During summer, many people enjoy sunbathing to get a tan. However, doing so responsibly and avoiding excessive sun exposure is crucial.
We spoke with a dermatologist who provided valuable insights on protecting your skin.
Sun and Skin: Why is the Sun Good for the Skin?
The sun is essential for our skin as exposure helps activate vitamin D production. Vitamin D is necessary for strengthening our bones by aiding in calcium absorption.
Sun exposure also triggers the production of melanin, which regulates our sleep-wake cycle and has other essential functions. However, overexposure to the sun without protection can lead to severe problems.
Sun Damage to the Skin
Excessive sun exposure can cause both immediate (acute) and long-term (chronic) skin damage.
The skin may become inflamed in the acute phase, resulting in redness and itching.

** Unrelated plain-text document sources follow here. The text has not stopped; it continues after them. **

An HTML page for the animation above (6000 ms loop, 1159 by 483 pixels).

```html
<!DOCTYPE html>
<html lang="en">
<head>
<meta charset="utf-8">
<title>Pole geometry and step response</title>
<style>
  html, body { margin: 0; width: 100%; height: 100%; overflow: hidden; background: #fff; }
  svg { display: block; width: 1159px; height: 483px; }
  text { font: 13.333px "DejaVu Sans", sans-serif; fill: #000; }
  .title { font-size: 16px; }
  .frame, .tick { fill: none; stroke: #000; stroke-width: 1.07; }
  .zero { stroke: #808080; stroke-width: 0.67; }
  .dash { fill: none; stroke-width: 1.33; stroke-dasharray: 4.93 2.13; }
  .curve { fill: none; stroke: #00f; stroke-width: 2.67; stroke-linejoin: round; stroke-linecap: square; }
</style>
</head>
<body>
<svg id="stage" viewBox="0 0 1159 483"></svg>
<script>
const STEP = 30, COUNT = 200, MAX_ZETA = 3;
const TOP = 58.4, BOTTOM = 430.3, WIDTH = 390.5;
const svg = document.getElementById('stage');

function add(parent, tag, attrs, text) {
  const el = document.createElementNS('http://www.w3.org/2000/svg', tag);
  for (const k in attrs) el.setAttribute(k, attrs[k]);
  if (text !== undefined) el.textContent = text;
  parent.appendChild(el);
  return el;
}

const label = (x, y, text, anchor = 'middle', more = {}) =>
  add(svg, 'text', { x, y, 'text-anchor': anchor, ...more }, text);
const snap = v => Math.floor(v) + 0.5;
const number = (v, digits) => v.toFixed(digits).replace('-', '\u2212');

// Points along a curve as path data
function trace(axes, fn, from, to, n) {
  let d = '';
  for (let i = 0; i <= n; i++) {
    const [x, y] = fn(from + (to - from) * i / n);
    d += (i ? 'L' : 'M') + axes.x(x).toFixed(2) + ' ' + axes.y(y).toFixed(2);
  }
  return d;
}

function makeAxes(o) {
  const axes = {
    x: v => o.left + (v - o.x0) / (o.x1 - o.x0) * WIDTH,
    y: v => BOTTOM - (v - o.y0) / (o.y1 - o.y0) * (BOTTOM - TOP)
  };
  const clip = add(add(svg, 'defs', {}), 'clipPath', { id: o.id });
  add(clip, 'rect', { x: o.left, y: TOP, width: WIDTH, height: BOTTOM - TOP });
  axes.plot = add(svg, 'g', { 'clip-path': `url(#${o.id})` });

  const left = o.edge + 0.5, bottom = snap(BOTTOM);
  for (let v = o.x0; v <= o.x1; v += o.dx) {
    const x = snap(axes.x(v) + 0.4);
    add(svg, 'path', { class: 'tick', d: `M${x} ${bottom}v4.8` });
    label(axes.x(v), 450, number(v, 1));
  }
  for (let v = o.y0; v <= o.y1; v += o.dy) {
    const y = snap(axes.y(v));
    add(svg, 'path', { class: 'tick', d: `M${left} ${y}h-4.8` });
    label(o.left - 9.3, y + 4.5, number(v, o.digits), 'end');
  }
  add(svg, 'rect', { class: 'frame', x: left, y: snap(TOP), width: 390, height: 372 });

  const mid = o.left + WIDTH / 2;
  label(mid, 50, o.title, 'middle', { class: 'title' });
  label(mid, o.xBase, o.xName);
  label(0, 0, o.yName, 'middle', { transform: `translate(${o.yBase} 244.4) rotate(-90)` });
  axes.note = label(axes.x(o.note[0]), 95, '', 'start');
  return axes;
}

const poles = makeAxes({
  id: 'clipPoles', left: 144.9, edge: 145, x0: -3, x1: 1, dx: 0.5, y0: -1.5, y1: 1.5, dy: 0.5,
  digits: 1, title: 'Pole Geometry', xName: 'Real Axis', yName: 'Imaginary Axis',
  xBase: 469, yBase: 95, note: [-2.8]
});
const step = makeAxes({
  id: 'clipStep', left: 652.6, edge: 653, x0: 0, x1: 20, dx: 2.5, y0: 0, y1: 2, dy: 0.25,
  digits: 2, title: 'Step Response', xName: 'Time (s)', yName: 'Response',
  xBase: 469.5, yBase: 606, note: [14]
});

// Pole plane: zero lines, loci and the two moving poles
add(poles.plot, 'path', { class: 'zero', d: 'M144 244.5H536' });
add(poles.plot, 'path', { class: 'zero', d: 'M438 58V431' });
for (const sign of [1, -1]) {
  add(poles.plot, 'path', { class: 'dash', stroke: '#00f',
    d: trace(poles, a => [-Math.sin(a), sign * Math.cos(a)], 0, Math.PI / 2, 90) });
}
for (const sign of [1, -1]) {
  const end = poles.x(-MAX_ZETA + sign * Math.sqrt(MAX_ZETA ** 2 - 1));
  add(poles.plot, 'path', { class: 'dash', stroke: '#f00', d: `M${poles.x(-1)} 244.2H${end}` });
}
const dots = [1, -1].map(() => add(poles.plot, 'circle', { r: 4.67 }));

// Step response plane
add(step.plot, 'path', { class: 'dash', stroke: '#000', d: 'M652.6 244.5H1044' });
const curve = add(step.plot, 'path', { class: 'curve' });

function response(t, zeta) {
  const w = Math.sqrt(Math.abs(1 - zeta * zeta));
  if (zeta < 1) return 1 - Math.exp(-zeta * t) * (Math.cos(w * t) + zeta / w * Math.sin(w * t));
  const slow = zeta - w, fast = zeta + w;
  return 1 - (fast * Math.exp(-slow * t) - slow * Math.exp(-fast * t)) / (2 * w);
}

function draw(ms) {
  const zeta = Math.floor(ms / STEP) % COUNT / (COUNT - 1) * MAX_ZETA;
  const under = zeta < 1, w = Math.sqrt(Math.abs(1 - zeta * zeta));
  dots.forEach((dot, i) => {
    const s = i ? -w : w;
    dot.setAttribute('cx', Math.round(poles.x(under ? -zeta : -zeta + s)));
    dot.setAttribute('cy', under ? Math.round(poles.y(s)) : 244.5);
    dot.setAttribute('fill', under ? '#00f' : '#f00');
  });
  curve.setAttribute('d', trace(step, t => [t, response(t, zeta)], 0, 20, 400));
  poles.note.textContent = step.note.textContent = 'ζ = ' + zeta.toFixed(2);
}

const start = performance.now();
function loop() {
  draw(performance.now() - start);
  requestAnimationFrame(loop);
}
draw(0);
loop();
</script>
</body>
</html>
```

In severe cases, blisters and vesicles may appear. Avoiding further sun exposure and using creams to alleviate these symptoms is essential.

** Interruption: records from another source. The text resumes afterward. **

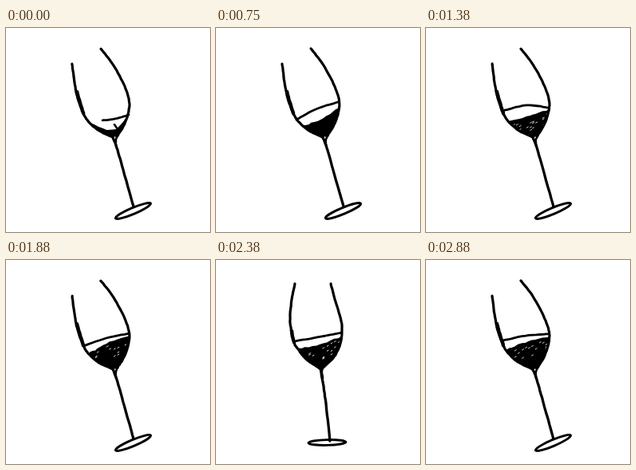
Recreate the animation shown at these times as an HTML page with a canvas. Size 256x256 px, loop 3 s.

```html
<!DOCTYPE html>
<html lang="en">
<head>
<meta charset="utf-8">
<title>Wine glass</title>
<style>
html, body { margin: 0; width: 100%; height: 100%; overflow: hidden; background: #fff; }
canvas { display: block; width: 256px; height: 256px; }
</style>
</head>
<body>
<canvas id="stage" width="256" height="256"></canvas>
<script>
const ctx = document.getElementById('stage').getContext('2d');
const LOOP = 3000;

// Flat lists of x, y pairs; both poses have the same number of points.
const TILTED = {
  left: [83, 45, 86, 68, 90, 88, 98, 109, 105, 119, 117, 129, 134, 137],
  right: [119, 26, 133, 44, 146, 67, 154, 88, 154, 104, 148, 122, 139, 136],
  stem: [134, 137, 139, 150, 147, 178, 160, 224],
  neck: [141, 134, 138, 140, 138, 148],
  shade: [89, 80, 92, 91, 97, 107],
  base: [159.5, 229.5, 24, 3.9, -0.4]
};
const UPRIGHT = {
  left: [99, 30, 95, 50, 93, 77, 98, 103, 103, 112, 114, 125, 130, 136],
  right: [144, 30, 150, 52, 157, 76, 158, 92, 155, 108, 147, 123, 133, 136],
  stem: [131, 136, 134, 153, 138, 181, 143, 227],
  neck: [135, 134, 133, 140, 134, 148],
  shade: [95, 89, 96, 96, 98, 103],
  base: [139.5, 229, 23.5, 3.4, -0.03]
};

// Surface line and top edge of the wine at chosen steps.
const WINE = [
  { at: 0, rim: [121, 116, 137, 114, 154, 109], top: [107, 120, 134, 128, 155, 109] },
  { at: 4, rim: [108, 117, 130, 107, 153, 95], top: [110, 121, 131, 115, 155, 102] },
  { at: 6, rim: [101, 115, 125, 102, 153, 93], top: [108, 123, 131, 115, 155, 99] },
  { at: 11, rim: [96, 104, 126, 97, 153, 100], top: [103, 117, 130, 110, 156, 102] },
  { at: 15, rim: [97, 108, 126, 98, 155, 92], top: [104, 117, 126, 105, 156, 95] },
  { at: 19, rim: [98, 102, 127, 97, 158, 91], top: [102, 111, 130, 106, 159, 95] },
  { at: 23, rim: [97, 101, 125, 95, 153, 93], top: [102, 112, 129, 102, 156, 96] }
];

const mix = (a, b, k) => a.map((v, i) => v + (b[i] - v) * k);

function randomFrom(seed) {
  let s = seed * 7919 + 17;
  return () => {
    s = (s * 16807) % 2147483647;
    return s / 2147483647;
  };
}

// Samples a smooth curve through the points, with a slight hand wobble.
function curve(pts, rnd, wobble = 0.4) {
  const n = pts.length / 2;
  const at = i => {
    const j = 2 * Math.max(0, Math.min(n - 1, i));
    return [pts[j], pts[j + 1]];
  };
  const out = [];
  for (let i = 0; i < n - 1; i++) {
    const [a, b, c, d] = [at(i - 1), at(i), at(i + 1), at(i + 2)];
    const last = i === n - 2 ? 1 : 0;
    for (let s = 0; s < 7 + last; s++) {
      const t = s / 7;
      out.push([0, 1].map(k =>
        b[k] + 0.5 * t * (c[k] - a[k] + t * (2 * a[k] - 5 * b[k] + 4 * c[k] - d[k]
        + t * (3 * (b[k] - c[k]) + d[k] - a[k]))) + (rnd() - 0.5) * wobble));
    }
  }
  return out;
}

function trace(points) {
  ctx.beginPath();
  points.forEach(p => ctx.lineTo(p[0], p[1]));
}

function stroke(points, width) {
  trace(points);
  ctx.lineWidth = width;
  ctx.stroke();
}

function wineAt(step) {
  const i = Math.max(1, WINE.findIndex(w => w.at >= step));
  const a = WINE[i - 1], b = WINE[i];
  const k = (step - a.at) / (b.at - a.at);
  return { rim: mix(a.rim, b.rim, k), top: mix(a.top, b.top, k) };
}

function drawWine(step, left, right, rnd) {
  const { rim, top } = wineAt(step);
  const edge = curve(top, rnd, 1.6);
  ctx.save();
  trace([...left, ...right.slice().reverse()]);
  ctx.clip();
  trace([[top[0] - 8, top[1] + 3], ...edge, [170, top[5]], [165, 140], [100, 140]]);
  ctx.fill();
  if (step > 6) {
    ctx.strokeStyle = '#fff';
    for (let i = 0; i < 16; i++) {
      const p = edge[2 + Math.floor(rnd() * (edge.length - 4))];
      const y = p[1] + 3 + rnd() * 18;
      stroke([[p[0], y], [p[0] + 2, y - 1.2]], 0.8);
    }
    ctx.strokeStyle = '#000';
  }
  ctx.restore();
  stroke(curve(rim, rnd), 2.8);
  if (step === 0) stroke([[136, 121], [140, 127]], 2.5);
}

function draw(step) {
  const rnd = randomFrom(step + 1);
  const swing = Math.max(0, Math.cos((step - 19) * Math.PI / 6));
  const lean = step > 15 && step < 23 ? swing * swing : 0;
  const part = name => mix(TILTED[name], UPRIGHT[name], lean);

  ctx.fillStyle = '#fff';
  ctx.fillRect(0, 0, 256, 256);
  ctx.fillStyle = ctx.strokeStyle = '#000';
  ctx.lineCap = ctx.lineJoin = 'round';

  const left = curve(part('left'), rnd);
  const right = curve(part('right'), rnd);
  drawWine(step, left, right, rnd);
  stroke(left, 3.2);
  stroke(right, 3.2);
  stroke(curve(part('shade'), rnd), 4.4);
  stroke(curve(part('stem'), rnd), 3.3);
  stroke(curve(part('neck'), rnd), 2.6);

  const [x, y, rx, ry, turn] = part('base');
  ctx.beginPath();
  ctx.ellipse(x, y, rx, ry, turn + (rnd() - 0.5) * 0.02, 0, 2 * Math.PI);
  ctx.lineWidth = 2.9;
  ctx.stroke();
}

function tick() {
  const t = performance.now() % LOOP;
  draw(2 * Math.floor(t / 250) + (t % 250 >= 130 ? 1 : 0));
  requestAnimationFrame(tick);
}
tick();
</script>
</body>
</html>
```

In the chronic phase, damage occurs at the DNA level of the deeper cells of the skin. While cells typically have mechanisms to repair damaged DNA, repeated wear can hinder their ability to self-repair. This can lead to pre-cancerous lesions, like actinic keratoses, or skin cancers, like basal and squamous cell carcinomas.
It is crucial not to overlook these lesions. Regular skin self-examination is recommended, and a specialist should be consulted if you notice any atypical lesions.
Skin types can be categorized into six phototypes, which indicate the skin’s response to sun exposure. The phototype is determined by factors such as skin color, eye color, and hair color. It also reflects the quality and quantity of melanin in the skin.
Knowing your phototype can help you understand how your skin will react to the sun and what type of tan you are likely to achieve. Italy, for example, has a prevalence of intermediate phototypes, which means people can easily burn and tan poorly.
The phototypes are as follows:
- Phototype 1: Very light eyes, fair skin, freckles, and red or blond hair (often called the Irish type). This phototype does not tan and is prone to sunburn;
- Phototype 2: Light eyes and skin, light brown or dark blond hair (often called the German type). This phototype tans very little and is prone to sunburn;
- Phototype 3: The Mediterranean phototype characterized by brown hair, fair skin, and dark eyes. This phototype tans gradually and burns moderately;
- Phototype 4: Dark eyes, hair, and complexion, olive skin (often referred to as the dark Mediterranean type). This phototype tans quickly and easily but burns poorly;
- Phototype 5: Dark eyes and hair, dark skin (often called the South American or Indian type). This phototype always tans and maintains an intense, even complexion for a long time;
- Phototype 6: People with black skin who are less prone to sunburn and erythema.
Regardless of your phototype, it is essential to protect your skin from sun damage using sunscreen with a suitable sun protection factor (SPF).
Protecting Your Skin from the Sun: Choosing the Right Sunscreen
Sunscreen with SPF is a crucial defense against sunburn. It blocks harmful rays while allowing you to tan without damaging your skin. It is especially important to protect children’s skin.
Children’s skin is more susceptible and absorbs even the toxic components of creams easily. Therefore, it is recommended to use creams with physical filters that reflect sunlight for children, in addition to providing them with hats, T-shirts, and sunglasses.
Sunscreens with chemical filters that absorb the sun’s radiation can be used for adults. The adult skin is less sensitive and more resilient to this type of protection.
Remember to reapply sunscreen every 2 hours and after swimming, as it degrades and wears off quickly.
However, it is worth noting that sunscreen alone cannot replace common sense. Avoid exposing yourself to the sun during peak hours (from 11 a.m. to 4 p.m.), as the concentration of erythematous UVB rays is highest during this time, even on cloudy days. UVA rays, which are the most damaging to the skin, are present at all hours.
Lastly, always consider the local time in relation to daylight when planning your sun exposure.